_Your objective:_
In the material below, find every line with "weight" and pull it out.

--------------------------------

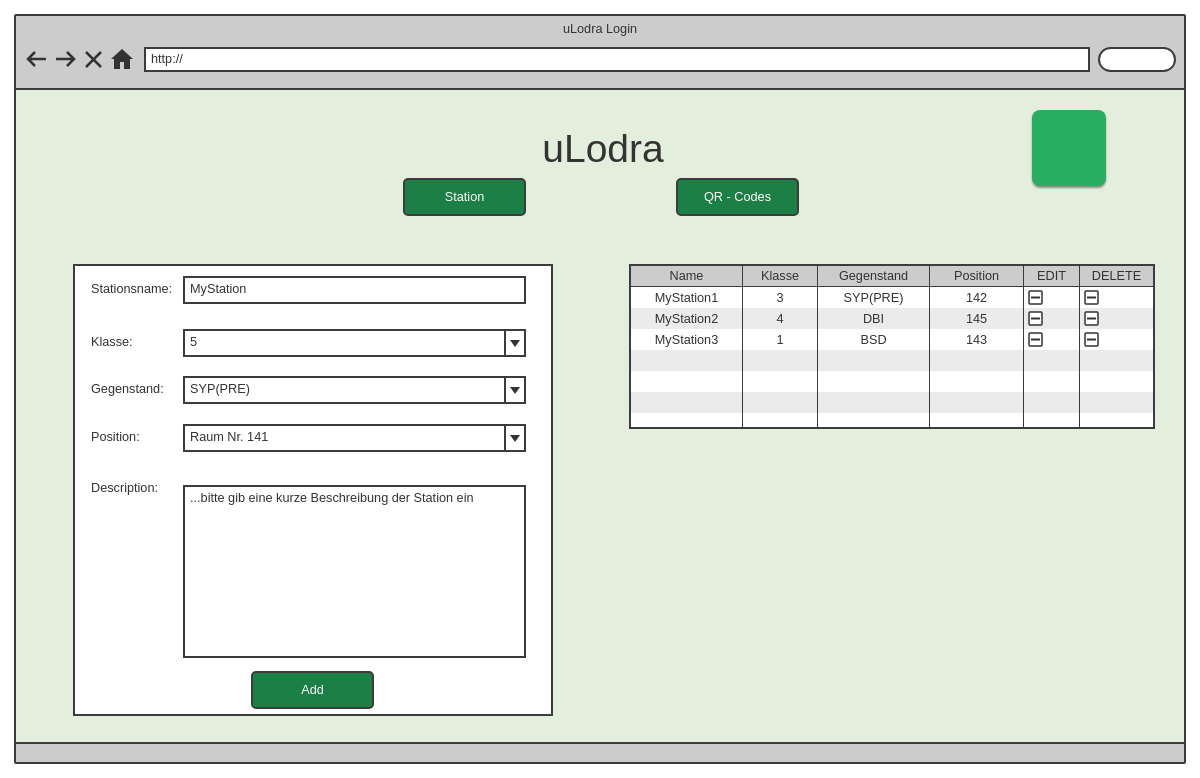
<!DOCTYPE html>
<html lang="de">
<head>
<meta charset="utf-8">
<title>uLodra Login</title>
<style>
:root {
  --ink: #333;
  --line: #3c3c3c;
  --chrome: #ccc;
  --page: #e3eedd;
  --paper: #fff;
  --stripe: #ebebeb;
  --action: #1c7f45;
  --badge: #27ae60;
}
* { box-sizing: border-box; margin: 0; padding: 0; }
html, body { width: 1200px; height: 778px; overflow: hidden; }
body {
  padding: 14px;
  background: var(--paper);
  color: var(--ink);
  font: 12.7px/15px "Liberation Sans", Arial, sans-serif;
}
.window {
  width: 1172px;
  height: 750px;
  border: 2px solid var(--line);
  border-radius: 2px;
  display: grid;
  grid-template-rows: 74px 652px 20px;
}
.browser-bar { background: var(--chrome); border-bottom: 2px solid var(--line); }
.window-title { line-height: 26px; text-align: center; }
.toolbar { display: flex; gap: 8px; margin-top: 5px; padding: 0 8px; height: 25px; }
.browser-icons { width: 112px; height: 25px; flex: none; }
.address {
  flex: 1;
  border: 2px solid var(--line);
  background: var(--paper);
  padding-left: 5px;
  line-height: 20px;
}
.search { width: 78px; border: 2px solid var(--line); border-radius: 13px; background: var(--paper); }
.status-bar { background: var(--chrome); border-top: 2px solid var(--line); }

.page { position: relative; background: var(--page); padding-top: 40px; }
.page h1 { font-size: 39px; font-weight: 400; line-height: 38px; text-align: center; padding-left: 6px; }
.badge {
  position: absolute;
  left: 1016px;
  top: 20px;
  width: 74px;
  height: 76px;
  border-radius: 8px;
  background: var(--badge);
  box-shadow: 0 2px 2px #0006;
}
.tabs { display: flex; gap: 150px; margin-top: 10px; padding-left: 387px; }
.button {
  display: block;
  width: 123px;
  height: 38px;
  border: 2px solid var(--line);
  border-radius: 5px;
  background: var(--action);
  color: var(--paper);
  line-height: 34px;
  text-align: center;
  text-decoration: none;
}
.content { display: flex; align-items: flex-start; gap: 76px; margin-top: 48px; padding-left: 57px; }

.station-form {
  width: 480px;
  height: 452px;
  border: 2px solid var(--line);
  background: var(--paper);
  padding: 10px 0 0 16px;
}
.row { display: flex; align-items: center; }
.row-class { margin-top: 25px; }
.row-subject { margin-top: 19px; }
.row-position { margin-top: 20px; }
.row-description { margin-top: 33px; align-items: flex-start; }
.label { width: 92px; flex: none; white-space: nowrap; position: relative; top: -1px; }
.row-description .label { top: -4px; }
.field {
  display: flex;
  justify-content: space-between;
  width: 343px;
  height: 28px;
  border: 2px solid var(--line);
  background: var(--paper);
  padding-left: 5px;
  line-height: 23px;
}
.field-area { height: 173px; padding-top: 4px; line-height: 15px; }
.arrow { width: 20px; border-left: 2px solid var(--line); }
.arrow svg { display: block; width: 18px; height: 24px; }
.station-form .button { margin: 13px 0 0 160px; }

.station-list {
  width: 526px;
  height: 165px;
  overflow: hidden;
  border: 2px solid var(--line);
  background: var(--paper);
}
.station-list table { width: 522px; table-layout: fixed; border-collapse: separate; border-spacing: 0; }
.station-list th { height: 21px; background: var(--chrome); border-bottom: 1px solid var(--line); font-weight: 400; line-height: 18px; }
.station-list td { height: 21px; line-height: 20px; text-align: center; }
.station-list th:not(:last-child), .station-list td:not(:last-child) { border-right: 1px solid var(--line); }
.station-list tbody tr:nth-child(even) { background: var(--stripe); }
.station-list td:nth-child(n+5) { padding-left: 4px; text-align: left; }
.station-list td svg { display: block; width: 16px; height: 16px; }
</style>
</head>
<body>
<svg width="0" height="0" style="position:absolute" aria-hidden="true">
  <defs>
    <g id="minus-box">
      <rect x="1" y="1" width="13" height="13" rx="1" fill="#fff" stroke="#333" stroke-width="1.5"/>
      <path d="M3 7.5H12" stroke="#333" stroke-width="2"/>
    </g>
    <path id="caret" d="M4 9H14L9 16Z" fill="#333"/>
  </defs>
</svg>
<div class="window">
  <header class="browser-bar">
    <p class="window-title">uLodra Login</p>
    <div class="toolbar">
      <svg class="browser-icons" viewBox="0 0 112 25" aria-hidden="true">
        <g fill="none" stroke="#333" stroke-width="2.5">
          <path d="M22 12H4M11 5L4 12L11 19"/>
          <path d="M32 12H50M43 5L50 12L43 19"/>
          <path d="M62 5L77 20M77 5L62 20"/>
        </g>
        <path d="M98 2L109 12H106V22H100V15H96V22H90V12H87Z" fill="#333"/>
      </svg>
      <div class="address">http://</div>
      <div class="search"></div>
    </div>
  </header>

  <main class="page">
    <h1>uLodra</h1>
    <div class="badge"></div>
    <nav class="tabs">
      <a class="button" href="#">Station</a>
      <a class="button" href="#">QR - Codes</a>
    </nav>

    <div class="content">
      <section class="station-form">
        <div class="row">
          <span class="label">Stationsname:</span>
          <div class="field">MyStation</div>
        </div>
        <div class="row row-class">
          <span class="label">Klasse:</span>
          <div class="field">5<span class="arrow"><svg aria-hidden="true"><use href="#caret"/></svg></span></div>
        </div>
        <div class="row row-subject">
          <span class="label">Gegenstand:</span>
          <div class="field">SYP(PRE)<span class="arrow"><svg aria-hidden="true"><use href="#caret"/></svg></span></div>
        </div>
        <div class="row row-position">
          <span class="label">Position:</span>
          <div class="field">Raum Nr. 141<span class="arrow"><svg aria-hidden="true"><use href="#caret"/></svg></span></div>
        </div>
        <div class="row row-description">
          <span class="label">Description:</span>
          <div class="field field-area">...bitte gib eine kurze Beschreibung der Station ein</div>
        </div>
        <a class="button" href="#">Add</a>
      </section>

      <section class="station-list">
        <table>
          <colgroup>
            <col style="width:112px"><col style="width:75px"><col style="width:112px"><col style="width:94px"><col style="width:56px"><col style="width:73px">
          </colgroup>
          <thead>
            <tr><th>Name</th><th>Klasse</th><th>Gegenstand</th><th>Position</th><th>EDIT</th><th>DELETE</th></tr>
          </thead>
          <tbody>
            <tr><td>MyStation1</td><td>3</td><td>SYP(PRE)</td><td>142</td><td><svg aria-label="Edit"><use href="#minus-box"/></svg></td><td><svg aria-label="Delete"><use href="#minus-box"/></svg></td></tr>
            <tr><td>MyStation2</td><td>4</td><td>DBI</td><td>145</td><td><svg aria-label="Edit"><use href="#minus-box"/></svg></td><td><svg aria-label="Delete"><use href="#minus-box"/></svg></td></tr>
            <tr><td>MyStation3</td><td>1</td><td>BSD</td><td>143</td><td><svg aria-label="Edit"><use href="#minus-box"/></svg></td><td><svg aria-label="Delete"><use href="#minus-box"/></svg></td></tr>
            <tr><td></td><td></td><td></td><td></td><td></td><td></td></tr>
            <tr><td></td><td></td><td></td><td></td><td></td><td></td></tr>
            <tr><td></td><td></td><td></td><td></td><td></td><td></td></tr>
            <tr><td></td><td></td><td></td><td></td><td></td><td></td></tr>
          </tbody>
        </table>
      </section>
    </div>
  </main>

  <footer class="status-bar"></footer>
</div>
</body>
</html>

--------------------------------

_Response to this task:_
.page h1 { font-size: 39px; font-weight: 400; line-height: 38px; text-align: center; padding-left: 6px; }
.station-list th { height: 21px; background: var(--chrome); border-bottom: 1px solid var(--line); font-weight: 400; line-height: 18px; }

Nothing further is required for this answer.